How to be a great communicator

Improving communication is a common area that women who have signed up to OneUpOneDown are looking for support with through mentorship, and honestly, we’re not surprised! Effective communication skills are important for self-esteem and self-actualisation, and play a vital role in overall wellbeing and ability to make an impact.

WHY DOES COMMUNICATING WELL MATTER?

Communication affects almost all areas of a person’s life which is why it’s such a key area of development. It’s essential for career progression, personal growth, building meaningful relationships, and achieving what you want in life. A few outcomes that communicating well can contribute to are:

  • Connection – when you can communicate well, you’re able to connect with other people. Connection builds trust which builds a deeper bond and relationship.
  • Leadership – communicating effectively is necessary to describe the future you want to lead people towards, and to articulate what’s needed to get there clearly.
  • Creation of new ideas – the better you are at communicating the value of a new idea and why it’s needed, the easier it becomes to get buy-in from others. A lot of people struggle to gain traction with new ideas because of their inability to communicate effectively.
  • Progression / Growth – being able to ask for feedback is part of communicating well, and when you can do so effectively, it has a direct impact on your personal growth and progression. If you can’t express how you feel and what you want help with, it’s hard to get useful inputs to drive your learning and development.
  • Influence – whether it be getting a promotion, launching a business or negotiating a deal, effective communication can make you much better at influencing people and getting the outcomes you want.
  • Courage – having confidence in your ability to express yourself helps when you feel the need to speak up.

HOW TO GET BETTER AT COMMUNICATING

There’s no one answer to what makes someone good at communicating, so we asked our community of mentors and mentees what they thought the essential foundations of effective communication were. Some of their suggestions included:

1. Choose your words and when you say them wisely

Quality over quantity. You don’t always need to have something to say, but when you do, make sure you’ve listened to input from others and that it’s well-considered and relevant. If you can nail this, people will start to value your words more. Speaking less leaves more time for listening, which brings us to our next point…

2. Listen to understand

Listen to understand rather than respond. Give the person you’re communicating with your full attention and be genuinely curious about the answers they give. Ask questions to understand their perspective and take time to consider what they say. If you want people to listen to you and really hear what you’re saying, you need to do the same to them.

3. Ask for and provide feedback

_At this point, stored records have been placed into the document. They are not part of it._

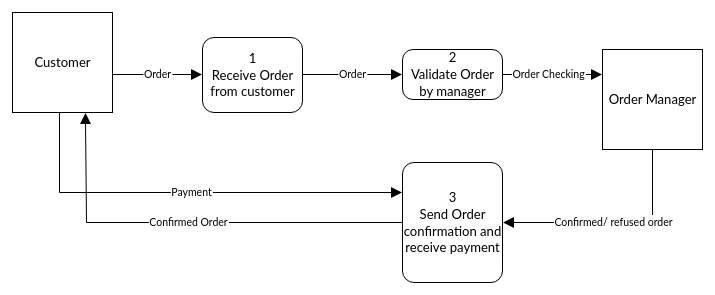
<!DOCTYPE html>
<html lang="en">
<head>
<meta charset="utf-8">
<title>Order data flow diagram</title>
<style>
:root { --ink: #000; --paper: #fff; }
* { box-sizing: border-box; }
body { margin: 0; background: var(--paper); }
.diagram {
  position: relative; width: 715px; height: 295px; overflow: hidden;
  background: var(--paper); color: var(--ink);
  font: 13.1px/16.7px Lato, "Open Sans", sans-serif;
}
.flows { position: absolute; left: 0; top: 0; display: block; }
.flows path { fill: none; stroke: var(--ink); stroke-width: 1; }
.flows .head { fill: var(--ink); stroke: none; }
.node {
  position: absolute; width: 101px;
  display: flex; flex-direction: column; align-items: center; justify-content: center;
  border: 1px solid var(--ink); background: var(--paper);
  text-align: center; white-space: nowrap;
}
.entity { height: 101px; }
.process { border-radius: 12px; }
.customer { left: 12px; top: 12px; }
.manager { left: 602px; top: 49px; }
.receive { left: 202px; top: 37px; height: 76px; }
.validate { left: 402px; top: 49px; height: 51px; border-radius: 11px; }
.confirm { left: 402px; top: 162px; height: 121px; }
.label {
  position: absolute; transform: translate(-50%, -50%);
  padding: 0 1px; background: var(--paper);
  font-size: 10.5px; line-height: 14px; white-space: nowrap;
}
.order-in { left: 157.5px; top: 74px; }
.order-next { left: 352.5px; top: 74px; }
.checking { left: 548.5px; top: 74px; }
.payment { left: 191.5px; top: 192px; }
.confirmed { left: 188.5px; top: 222px; }
.decision { left: 613.5px; top: 222px; }
</style>
</head>
<body>
<main class="diagram">
  <svg class="flows" width="715" height="295" viewBox="0 0 715 295" aria-hidden="true">
    <defs>
      <polygon id="arrowhead" class="head" points="0,0 -11,-5.5 -11,5.5"/>
    </defs>
    <path d="M113 74.5H195"/>
    <path d="M303 74.5H395"/>
    <path d="M503 74.5H595"/>
    <path d="M59.5 113V192.5H395"/>
    <path d="M402 222.5H86.5L85.5 120"/>
    <path d="M652.5 150V222.5H510"/>
    <use href="#arrowhead" x="202" y="74.5"/>
    <use href="#arrowhead" x="402" y="74.5"/>
    <use href="#arrowhead" x="602" y="74.5"/>
    <use href="#arrowhead" x="402" y="192.5"/>
    <use href="#arrowhead" transform="translate(503 222.5) rotate(180)"/>
    <use href="#arrowhead" transform="translate(85.5 113) rotate(-90)"/>
  </svg>

  <div class="node entity customer">Customer</div>
  <div class="node process receive">
    <span>1</span><span>Receive Order</span><span>from customer</span>
  </div>
  <div class="node process validate">
    <span>2</span><span>Validate Order</span><span>by manager</span>
  </div>
  <div class="node entity manager">Order Manager</div>
  <div class="node process confirm">
    <span>3</span><span>Send Order</span><span>confirmation and</span><span>receive payment</span>
  </div>

  <span class="label order-in">Order</span>
  <span class="label order-next">Order</span>
  <span class="label checking">Order Checking</span>
  <span class="label payment">Payment</span>
  <span class="label confirmed">Confirmed Order</span>
  <span class="label decision">Confirmed/ refused order</span>
</main>
</body>
</html>
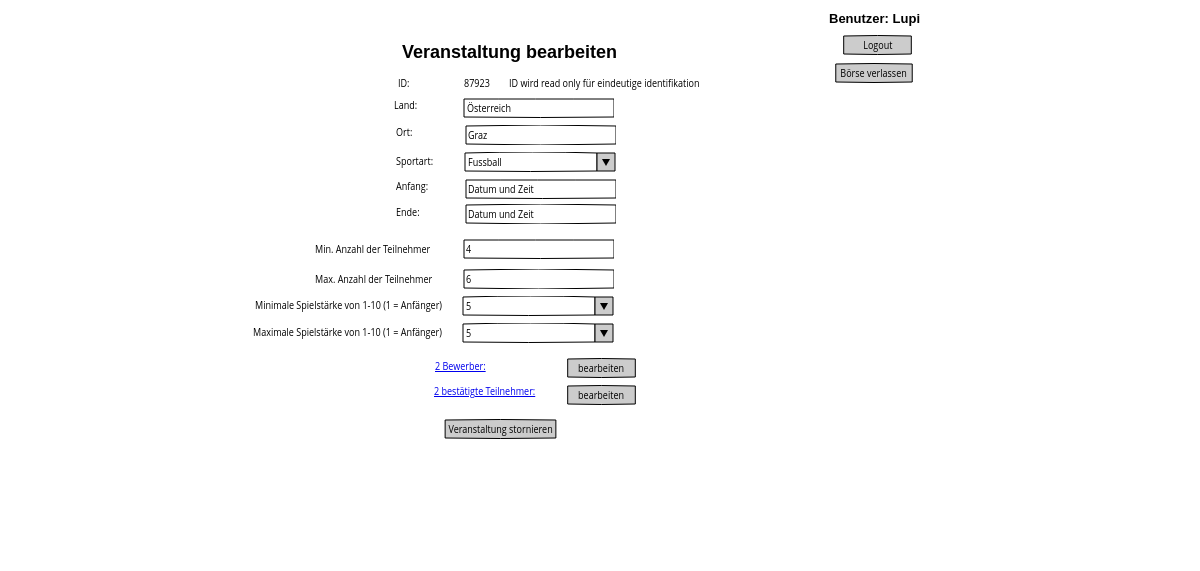
<!DOCTYPE html>
<html lang="de">
<head>
<meta charset="utf-8">
<title>Veranstaltung bearbeiten</title>
<style>
:root {
  --paper: #fff;
  --ink: #000;
  --button: #ccc;
  --link: #00e;
}
* { box-sizing: border-box; margin: 0; }
body {
  position: relative;
  width: 1200px;
  height: 571px;
  overflow: hidden;
  background: var(--paper);
  color: var(--ink);
  font: 11px/20px "Open Sans", "Noto Sans", sans-serif;
  white-space: nowrap;
}
h1, .user { font-family: "Liberation Sans", Arial, sans-serif; font-weight: 700; }
h1 { padding: 40px 0 0 402px; height: 73px; font-size: 18px; line-height: 24px; }
.shapes { position: absolute; width: 0; height: 0; }

/* Narrow interface lettering */
.text { display: inline-block; transform: scaleX(.82); transform-origin: 0 50%; }

/* Event form */
.form {
  display: grid;
  grid-template-columns: 462px 1fr;
  grid-template-rows: 25px 27px 27px 27px 25px 35px 30px 27px 27px 35px 27px 34px 20px;
}
.label { height: 20px; padding-left: var(--x); position: relative; top: var(--up, 0); }
.control { display: flex; height: 20px; padding-left: var(--x, 0); }
.number { width: 45px; }
.label a { color: var(--link); }
.actions { grid-column: 1 / 3; padding-left: 444px; }

/* Hand-drawn boxes */
.field, .button { position: relative; height: 20px; }
.field { width: 152px; padding-left: 4px; line-height: 19px; }
.frame { position: absolute; inset: 0; width: 100%; height: 100%; overflow: visible; }
.field .text, .button .text { position: relative; }
.button {
  display: flex;
  justify-content: center;
  width: 69px;
  color: inherit;
  text-decoration: none;
}
.button .text { transform-origin: 50% 50%; }
.cancel { width: 113px; }

/* Account area */
.account {
  position: absolute;
  left: 829px;
  top: 9px;
  display: flex;
  flex-direction: column;
  align-items: flex-start;
}
.user { font-size: 13px; line-height: 20px; }
.logout { margin: 6px 0 8px 14px; }
.leave { width: 78px; margin-left: 6px; }
</style>
</head>
<body>
<svg class="shapes" aria-hidden="true">
  <defs>
    <symbol id="field-box" viewBox="0 0 152 20" preserveAspectRatio="none">
      <path d="M2 1Q70 1 152 1L152 19Q80 20 2 19Z" fill="#fff" stroke="#000" stroke-linejoin="round"/>
    </symbol>
    <symbol id="bowed-box" viewBox="0 0 152 20" preserveAspectRatio="none">
      <path d="M2 1Q76 -1 152 1L152 19Q76 21 2 19Z" fill="#fff" stroke="#000" stroke-linejoin="round"/>
    </symbol>
    <symbol id="select-box" viewBox="0 0 152 20">
      <path d="M1 1Q70 -1 133 1L133 19Q66 20 1 19Z" fill="#fff" stroke="#000" stroke-linejoin="round"/>
      <path d="M133 1H151V19H133Z" fill="#ccc" stroke="#000"/>
      <polygon points="138,7 146,7 142,14"/>
    </symbol>
    <symbol id="button-box" viewBox="0 0 100 20" preserveAspectRatio="none">
      <path d="M1 1Q50 0 99 1L99 19Q50 20 1 19Z" fill="#ccc" stroke="#000" stroke-linejoin="round" vector-effect="non-scaling-stroke"/>
    </symbol>
  </defs>
</svg>

<header class="account">
  <p class="user">Benutzer: Lupi</p>
  <a class="button logout" href="#"><svg class="frame" aria-hidden="true"><use href="#button-box" width="100%" height="100%"/></svg><span class="text">Logout</span></a>
  <a class="button leave" href="#"><svg class="frame" aria-hidden="true"><use href="#button-box" width="100%" height="100%"/></svg><span class="text">Börse verlassen</span></a>
</header>

<main>
  <h1>Veranstaltung bearbeiten</h1>
  <section class="form">
    <div class="label" style="--x:398px"><span class="text">ID:</span></div>
    <div class="control" style="--x:2px"><span class="number"><span class="text">87923</span></span><span class="text">ID wird read only für eindeutige identifikation</span></div>

    <div class="label" style="--x:394px;--up:-3px"><span class="text">Land:</span></div>
    <div class="control"><div class="field" style="padding-left:5px"><svg class="frame" aria-hidden="true"><use href="#field-box" width="152" height="20"/></svg><span class="text">Österreich</span></div></div>

    <div class="label" style="--x:396px;--up:-3px"><span class="text">Ort:</span></div>
    <div class="control" style="--x:2px"><div class="field"><svg class="frame" aria-hidden="true"><use href="#bowed-box" width="152" height="20"/></svg><span class="text">Graz</span></div></div>

    <div class="label" style="--x:396px;--up:-1px"><span class="text">Sportart:</span></div>
    <div class="control" style="--x:2px"><div class="field" style="line-height:20px"><svg class="frame" aria-hidden="true"><use href="#select-box" width="152" height="20"/></svg><span class="text">Fussball</span></div></div>

    <div class="label" style="--x:396px;--up:-3px"><span class="text">Anfang:</span></div>
    <div class="control" style="--x:2px"><div class="field"><svg class="frame" aria-hidden="true"><use href="#field-box" width="152" height="20"/></svg><span class="text">Datum und Zeit</span></div></div>

    <div class="label" style="--x:396px;--up:-2px"><span class="text">Ende:</span></div>
    <div class="control" style="--x:2px"><div class="field"><svg class="frame" aria-hidden="true"><use href="#bowed-box" width="152" height="20"/></svg><span class="text">Datum und Zeit</span></div></div>

    <div class="label" style="--x:315px"><span class="text">Min. Anzahl der Teilnehmer</span></div>
    <div class="control"><div class="field"><svg class="frame" aria-hidden="true"><use href="#field-box" width="152" height="20"/></svg><span class="text">4</span></div></div>

    <div class="label" style="--x:315px"><span class="text">Max. Anzahl der Teilnehmer</span></div>
    <div class="control"><div class="field"><svg class="frame" aria-hidden="true"><use href="#bowed-box" width="152" height="20"/></svg><span class="text">6</span></div></div>

    <div class="label" style="--x:255px;--up:-1px"><span class="text">Minimale Spielstärke von 1-10 (1 = Anfänger)</span></div>
    <div class="control"><div class="field" style="line-height:20px"><svg class="frame" aria-hidden="true"><use href="#select-box" width="152" height="20"/></svg><span class="text">5</span></div></div>

    <div class="label" style="--x:253px;--up:-1px"><span class="text">Maximale Spielstärke von 1-10 (1 = Anfänger)</span></div>
    <div class="control"><div class="field" style="line-height:20px"><svg class="frame" aria-hidden="true"><use href="#select-box" width="152" height="20"/></svg><span class="text">5</span></div></div>

    <div class="label" style="--x:435px;--up:-2px"><a class="text" href="#">2 Bewerber:</a></div>
    <div class="control" style="--x:105px"><a class="button" href="#"><svg class="frame" aria-hidden="true"><use href="#button-box" width="100%" height="100%"/></svg><span class="text">bearbeiten</span></a></div>

    <div class="label" style="--x:434px;--up:-4px"><a class="text" href="#">2 bestätigte Teilnehmer:</a></div>
    <div class="control" style="--x:105px"><a class="button" href="#"><svg class="frame" aria-hidden="true"><use href="#button-box" width="100%" height="100%"/></svg><span class="text">bearbeiten</span></a></div>

    <div class="actions"><a class="button cancel" href="#"><svg class="frame" aria-hidden="true"><use href="#button-box" width="100%" height="100%"/></svg><span class="text">Veranstaltung stornieren</span></a></div>
  </section>
</main>
</body>
</html>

Feedback loops are a valuable form of communication as they help people to get on the same page and provide opportunities for improvement. It’s important to feel comfortable asking for and giving feedback with an open minded, healthy approach to personal development. If you’re giving feedback, an idea might be to ask the person if they are happy to receive the feedback before you give it. Be kind but honest.

4. Build trusting relationships

Excellent communication stems from trusting relationships. If you put in the work to build trust with the people you are in relationships with, honest communication will become easier. Vulnerability & honesty help to build trust.

5. Find common ground

Work hard to relate to the people you’re communicating with, even if it feels like you have nothing in common. The better you can relate to and connect with people, the better you’ll be at sharing information they care about in a way that drives action (and keeps them interested!). We know finding common ground isn’t always easy, but you can start by simply asking questions to learn more about the person’s experiences, interests and realities (current and future).

6. Use stories and real-life examples

Our brains are great at retaining stories as it’s been the way we’ve shared information for thousands of years. Telling stories helps others relate to you, feel what you’re feeling and empathise with your situation or points. Storytelling also helps people stay engaged with what you’re saying, so it’s important to take your time in crafting a compelling one!

7. Being aware of body language

Body language is a significant part of communication, and it’s easy to forget that we communicate with our whole self and not just our words. Consider things like eye contact, facial expressions, hand gestures, posture and other non-verbal cues and how they may impact your ability to communicate.

WHAT CAN I DO TO IMPROVE?

We never said becoming a better communicator would be easy. Like with any new skill, you need to start by learning processes and practises to becoming better.

The first step is to understand your current communication style, what’s working well for you, and what’s not serving you well. Everyone has a unique way of communicating which we think should be embraced! For example, you might have a great sense humour or being able to clearly articulate yourself. For every strength there is a flip side (or weakness), so understanding how to balance the two is also important.

Once you’ve got this down, leverage what you’re already good at. Play to your strengths, if you’re a great storyteller then pull out your best ones. Have a natural ability to connect with others? Start by connecting with whoever you’re communicating with.

Then, develop techniques and tools to improve the areas that need work, step by step, over time.

And finally, find yourself a mentor. Having a mentor with more developed communication skills is an excellent way to learn new skills and techniques while receiving consistent feedback over time.